A Selection of Resources:
Dr. Loren Cordain – is considered to be one of the first to popularise the term ‘Paleo Diet’ , he has conducted a substantial amount of academic research into the health benefits of Stone Age Diets for contemporary people and is widely published in peer reviewed scientific journals. His book ‘The Paleo Diet’ is one of the most popular ones on the subject.

Mark Sisson – a former professional marathoner and tri-athlete whose mission is now “to change the lives of ten million people”. He runs his website Mark’s Daily Apple which contains a wealth of well sourced and referenced articles addressing every possible topic which the Paleo movement touches on. Mark represents the Primal side of Paleo – which does allow for certain agriculturally derived foods (primarily dairy) to be consumed if the individuals can tollerate them. Mark’s book ‘The Primal Blueprint’ contains some very simple steps to guide the transition into the Primal lifestyle.

Gary Taubes – the author of bestselling book ‘The Diet Delusion’ (‘Bad Calories Good Calories’ in the USA) , explores in an engaging manner the last century of nutritional research and illustrates how science can be influenced and biased by outside interests. Taubes presents a case which casts doubts on what most people as well as health authorities perceive to be sound nutritional ad-vice.

Melissa and Dallas Hartwig – the authors of the Whole9 blog, who have developed the Whole30 programme, are advocates of one of the ‘strictest’ Paleo regimes. Their book ‘It All Starts With Food’ explains really well the interplay between food, hormones and overall health without getting too scientific.

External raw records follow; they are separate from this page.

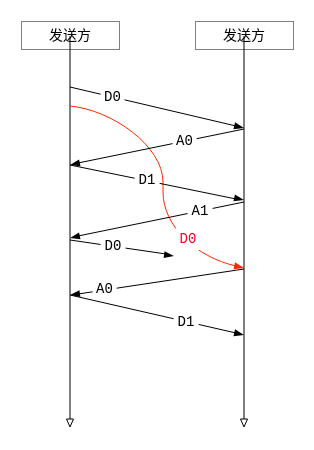
<!DOCTYPE html>
<html lang="zh">
<head>
<meta charset="utf-8">
<title>发送方时序图</title>
<style>
:root { --paper: #fff; --ink: #000; --frame: #808080; --late: #ff2600; --late-text: #ff0022; }
* { box-sizing: border-box; margin: 0; }
html, body { width: 314px; height: 450px; overflow: hidden; background: var(--paper); }
.sequence { position: relative; width: 314px; height: 450px; color: var(--ink); }
.party {
  position: absolute; top: 21px; width: 99px; height: 29px;
  display: flex; align-items: center; justify-content: center;
  border: 1px solid var(--frame);
  font: 14px/1 "Noto Sans CJK SC", sans-serif; padding-bottom: 3px;
}
.party-left { left: 20.5px; }
.party-right { left: 194.5px; }
.lines { position: absolute; inset: 0; fill: none; stroke: var(--ink); stroke-width: 1; }
.late { stroke: var(--late); }
.head { fill: var(--ink); stroke: none; }
.head-late { fill: var(--late); stroke: none; }
.head-open { fill: var(--paper); }
.message {
  position: absolute; transform: translate(-50%, -50%);
  padding: 0 4px; background: var(--paper);
  font: 14px/16px "Liberation Mono", monospace; white-space: nowrap;
}
.message-late { color: var(--late-text); padding: 3px 4px; }
</style>
</head>
<body>
<main class="sequence">
  <div class="party party-left">发送方</div>
  <div class="party party-right">发送方</div>

  <svg class="lines" width="314" height="450" viewBox="0 0 314 450" aria-hidden="true">
    <defs>
      <path id="arrowhead" d="M0 0L-10 -3.5V3.5Z"/>
      <path id="lifeline-end" d="M-3.5 -8H3.5L0 0Z"/>
    </defs>
    <g class="lifelines">
      <path d="M70 36V420M244 36V420"/>
      <use class="head-open" href="#lifeline-end" x="70" y="427"/>
      <use class="head-open" href="#lifeline-end" x="244" y="427"/>
    </g>
    <g class="late">
      <path d="M70 106C112 110 163 146 163 182C163 184 163 188 163 192C163 226 196 257 236 266"/>
      <use class="head-late" href="#arrowhead" transform="translate(244 268) rotate(13)"/>
    </g>
    <g class="exchanges">
      <path d="M70 87L236 126M244 129L78 163M70 165L236 199M244 202L78 236M70 240L166 254M244 269L78 294M70 295L236 333"/>
      <g class="head">
        <use href="#arrowhead" transform="translate(244 128) rotate(13)"/>
        <use href="#arrowhead" transform="translate(70 165) rotate(168)"/>
        <use href="#arrowhead" transform="translate(244 200) rotate(12)"/>
        <use href="#arrowhead" transform="translate(70 238) rotate(168)"/>
        <use href="#arrowhead" transform="translate(174 256) rotate(8)"/>
        <use href="#arrowhead" transform="translate(70 295) rotate(172)"/>
        <use href="#arrowhead" transform="translate(244 335) rotate(13)"/>
      </g>
    </g>
  </svg>

  <span class="message" style="left:112.5px;top:97px">D0</span>
  <span class="message" style="left:184.5px;top:141px">A0</span>
  <span class="message" style="left:147px;top:180px">D1</span>
  <span class="message" style="left:200px;top:211px">A1</span>
  <span class="message message-late" style="left:188px;top:239px">D0</span>
  <span class="message" style="left:113px;top:246px">D0</span>
  <span class="message" style="left:104.5px;top:289px">A0</span>
  <span class="message" style="left:186px;top:322px">D1</span>
</main>
</body>
</html>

Chris Kresser – maintains a very informative website and has recently published his first book – ‘Personal Paleo Code’ – which is designed to help people to further fine-tune their Paleo nutrition to suit their individual requirements.

The Paleo Diet does not need to be bland and repetitive – there are a variety of blogs and increasing number of cook books which provide inspiration and guidance to aspiring Paleo gourmets such as Nom Nom Paleo and paleOMG


Best selling author, Dr Mercola gives his take on what he believes is right and wrong with the Paleo Diet and provides some additional recommendations  to some of those set out the above.